Despite ongoing economic carnage (the fallout from the coronavirus pandemic), Dallas ISD appears poised to ask voters to support a mammoth $3.7 billion bond package—“the largest bond request by any type of taxing entity in Texas history.”
The district hopes to use these borrowed billions to build “[n]ew and more efficient security technology, 14 new replacement school buildings, 10 new facilities, renovated natatoriums and school-community hubs,” among other things. Administrators reason that now is the time to go deep into debt, with Dallas ISD’s superintendent saying: “It’s a great opportunity now… and the cost of interest rates being so low, here’s a great opportunity to get authorization–and we can adjust going forward.”
But while interest rates may indeed be low, there are a few reasons why now might not be the right time for a massive bond package.
First, the district is already deeply in debt. According to the Bond Review Board’s Searchable Debt Database, Dallas ISD’s debt totals more than $4 billion or a staggering $26,100 owed for every student enrolled. The district should focus on paying down its existing debt before asking voters to support putting more on the taxpayer credit card.
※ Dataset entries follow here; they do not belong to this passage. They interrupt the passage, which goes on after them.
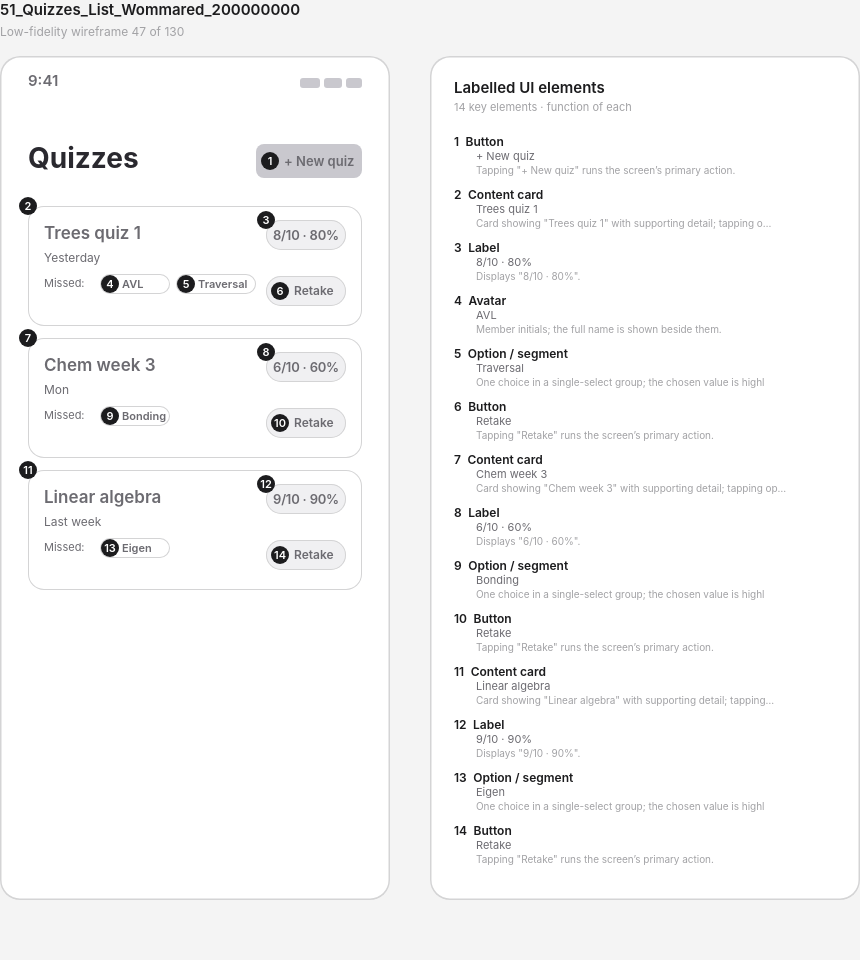
<!DOCTYPE html>
<html lang="en">
<head>
<meta charset="utf-8">
<title>Quizzes list wireframe</title>
<style>
:root {
  --page: #f4f4f4;
  --surface: #ffffff;
  --line: #d4d4d5;
  --ink: #1c1c1e;
  --heading: #2a292f;
  --text: #6c6b71;
  --muted: #a2a2a5;
  --block: #c9c8ce;
  --pill: #f0f0f2;
}
* { box-sizing: border-box; margin: 0; padding: 0; }
html, body { width: 860px; height: 960px; overflow: hidden; }
body { background: var(--page); color: var(--ink); font-family: Inter, Roboto, sans-serif; white-space: nowrap; }
h1, h2, h3 { font-weight: 600; }
ul, ol { list-style: none; }

.sheet-header { height: 56px; }
.sheet-header h1 { font-size: 15px; line-height: 19px; }
.sheet-header p { margin-top: 4px; font-size: 12px; line-height: 18px; color: var(--muted); }
.boards { display: flex; gap: 40px; height: 844px; }
.board { background: var(--surface); border-radius: 20px; box-shadow: inset 0 0 0 1.5px var(--line); }

.phone { width: 390px; padding: 14px 28px; }
.status { display: flex; justify-content: space-between; height: 24px; color: var(--text); font-size: 15px; font-weight: 600; line-height: 22px; }
.status-icons { display: flex; gap: 4px; padding-top: 8px; }
.status-icons i { height: 10px; border-radius: 3px; background: var(--block); }
.status-icons i:nth-child(1) { width: 20px; }
.status-icons i:nth-child(2) { width: 18px; }
.status-icons i:nth-child(3) { width: 16px; }

.title-row { display: flex; justify-content: space-between; height: 34px; margin: 50px 0 28px; }
.title-row h2 { font-size: 28px; font-weight: 700; line-height: 28px; color: var(--heading); }
.new-quiz { position: relative; width: 106px; padding-left: 28px; border-radius: 8px; background: var(--block); color: var(--text); font-size: 13px; font-weight: 600; line-height: 34px; }

.quiz-list { display: grid; gap: 12px; }
.quiz { position: relative; display: grid; grid-template-columns: 1fr 80px; height: 120px; padding: 14px 16px; border-radius: 16px; box-shadow: inset 0 0 0 1px var(--line); color: var(--text); }
.quiz h3 { font-size: 17px; line-height: 26px; }
.when { font-size: 12px; line-height: 23px; }
.missed { display: flex; gap: 6px; height: 20px; margin-top: 5px; font-size: 11px; line-height: 18px; }
.missed-label { width: 50px; }
.topic { position: relative; width: 70px; padding-left: 22px; border-radius: 10px; box-shadow: inset 0 0 0 1px var(--line); font-weight: 600; line-height: 20px; }
.topic.wide { width: 80px; }
.actions { display: flex; flex-direction: column; gap: 26px; }
.pill { position: relative; height: 30px; border-radius: 15px; background: var(--pill); box-shadow: inset 0 0 0 1px var(--line); font-weight: 600; line-height: 30px; }
.score { font-size: 13px; letter-spacing: -0.2px; text-align: center; }
.retake { padding-left: 28px; font-size: 12px; }

.marker { position: absolute; left: 5px; top: 6px; width: 18px; height: 18px; border-radius: 50%; background: var(--ink); color: var(--surface); font-size: 11px; font-weight: 600; letter-spacing: 0; line-height: 18px; text-align: center; }
.new-quiz .marker { top: 8px; }
.topic .marker { left: 1px; top: 1px; }
.quiz > .marker, .score .marker { left: -9px; top: -9px; }

.legend { width: 430px; padding: 20px 24px; }
.legend h2 { font-size: 15px; line-height: 23px; }
.legend-note { font-size: 11px; line-height: 17px; color: var(--muted); }
.legend ol { margin-top: 18px; }
.legend li { height: 53px; }
.legend h3 { display: flex; gap: 6.5px; font-size: 12px; line-height: 16px; }
.sample { padding-left: 22px; font-size: 11px; line-height: 13px; color: var(--text); }
.purpose { padding-left: 22px; font-size: 10px; letter-spacing: -0.03px; line-height: 15px; color: var(--muted); }
</style>
</head>
<body>
<header class="sheet-header">
  <h1>51_Quizzes_List_Wommared_200000000</h1>
  <p>Low-fidelity wireframe 47 of 130</p>
</header>
<main class="boards">
  <section class="board phone">
    <div class="status"><span>9:41</span><span class="status-icons"><i></i><i></i><i></i></span></div>
    <div class="title-row">
      <h2>Quizzes</h2>
      <div class="new-quiz">+ New quiz<span class="marker">1</span></div>
    </div>
    <ul class="quiz-list">
      <li class="quiz">
        <div>
          <h3>Trees quiz 1</h3>
          <p class="when">Yesterday</p>
          <div class="missed"><span class="missed-label">Missed:</span><span class="topic">AVL<span class="marker">4</span></span><span class="topic wide">Traversal<span class="marker">5</span></span></div>
        </div>
        <div class="actions">
          <div class="pill score">8/10 · 80%<span class="marker">3</span></div>
          <div class="pill retake">Retake<span class="marker">6</span></div>
        </div>
        <span class="marker">2</span>
      </li>
      <li class="quiz">
        <div>
          <h3>Chem week 3</h3>
          <p class="when">Mon</p>
          <div class="missed"><span class="missed-label">Missed:</span><span class="topic">Bonding<span class="marker">9</span></span></div>
        </div>
        <div class="actions">
          <div class="pill score">6/10 · 60%<span class="marker">8</span></div>
          <div class="pill retake">Retake<span class="marker">10</span></div>
        </div>
        <span class="marker">7</span>
      </li>
      <li class="quiz">
        <div>
          <h3>Linear algebra</h3>
          <p class="when">Last week</p>
          <div class="missed"><span class="missed-label">Missed:</span><span class="topic">Eigen<span class="marker">13</span></span></div>
        </div>
        <div class="actions">
          <div class="pill score">9/10 · 90%<span class="marker">12</span></div>
          <div class="pill retake">Retake<span class="marker">14</span></div>
        </div>
        <span class="marker">11</span>
      </li>
    </ul>
  </section>

  <section class="board legend">
    <h2>Labelled UI elements</h2>
    <p class="legend-note">14 key elements · function of each</p>
    <ol>
      <li><h3><span>1</span><span>Button</span></h3><p class="sample">+ New quiz</p><p class="purpose">Tapping "+ New quiz" runs the screen’s primary action.</p></li>
      <li><h3><span>2</span><span>Content card</span></h3><p class="sample">Trees quiz 1</p><p class="purpose">Card showing "Trees quiz 1" with supporting detail; tapping o…</p></li>
      <li><h3><span>3</span><span>Label</span></h3><p class="sample">8/10 · 80%</p><p class="purpose">Displays "8/10 · 80%".</p></li>
      <li><h3><span>4</span><span>Avatar</span></h3><p class="sample">AVL</p><p class="purpose">Member initials; the full name is shown beside them.</p></li>
      <li><h3><span>5</span><span>Option / segment</span></h3><p class="sample">Traversal</p><p class="purpose">One choice in a single-select group; the chosen value is highl</p></li>
      <li><h3><span>6</span><span>Button</span></h3><p class="sample">Retake</p><p class="purpose">Tapping "Retake" runs the screen’s primary action.</p></li>
      <li><h3><span>7</span><span>Content card</span></h3><p class="sample">Chem week 3</p><p class="purpose">Card showing "Chem week 3" with supporting detail; tapping op…</p></li>
      <li><h3><span>8</span><span>Label</span></h3><p class="sample">6/10 · 60%</p><p class="purpose">Displays "6/10 · 60%".</p></li>
      <li><h3><span>9</span><span>Option / segment</span></h3><p class="sample">Bonding</p><p class="purpose">One choice in a single-select group; the chosen value is highl</p></li>
      <li><h3><span>10</span><span>Button</span></h3><p class="sample">Retake</p><p class="purpose">Tapping "Retake" runs the screen’s primary action.</p></li>
      <li><h3><span>11</span><span>Content card</span></h3><p class="sample">Linear algebra</p><p class="purpose">Card showing "Linear algebra" with supporting detail; tapping…</p></li>
      <li><h3><span>12</span><span>Label</span></h3><p class="sample">9/10 · 90%</p><p class="purpose">Displays "9/10 · 90%".</p></li>
      <li><h3><span>13</span><span>Option / segment</span></h3><p class="sample">Eigen</p><p class="purpose">One choice in a single-select group; the chosen value is highl</p></li>
      <li><h3><span>14</span><span>Button</span></h3><p class="sample">Retake</p><p class="purpose">Tapping "Retake" runs the screen’s primary action.</p></li>
    </ol>
  </section>
</main>
</body>
</html>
Second, any new issuance will put upon beleaguered taxpayers. While officials have said that “the district’s tax rate would not change because of the bond,” the fact is that there’s no such thing as a free lunch. By holding the tax rate steady (instead of lowering it as they should), officials will force a homeowner’s tax bill to go up because of soaring appraisals. Bigger tax bills are the last thing anyone needs right now.
Lastly, the Metroplex economy is struggling. According to the Bureau of Labor Statistics, the unemployment rate in the Dallas-Fort Worth area was 12.8 percent as of April 2020. Joblessness in specific counties was: 12.2 percent in Collin County; 12.9 percent in Dallas County; 12.9 percent in Denton County; 13.5 percent in Tarrant County. These elevated unemployment rates suggest that the public isn’t in a position to take on new financial obligations.
Source: Bureau of Labor Statistics
Given all that’s unfolded in 2020, it’s clear that now is not the time for record-breaking bond packages or the bigger tax burdens that come along with them.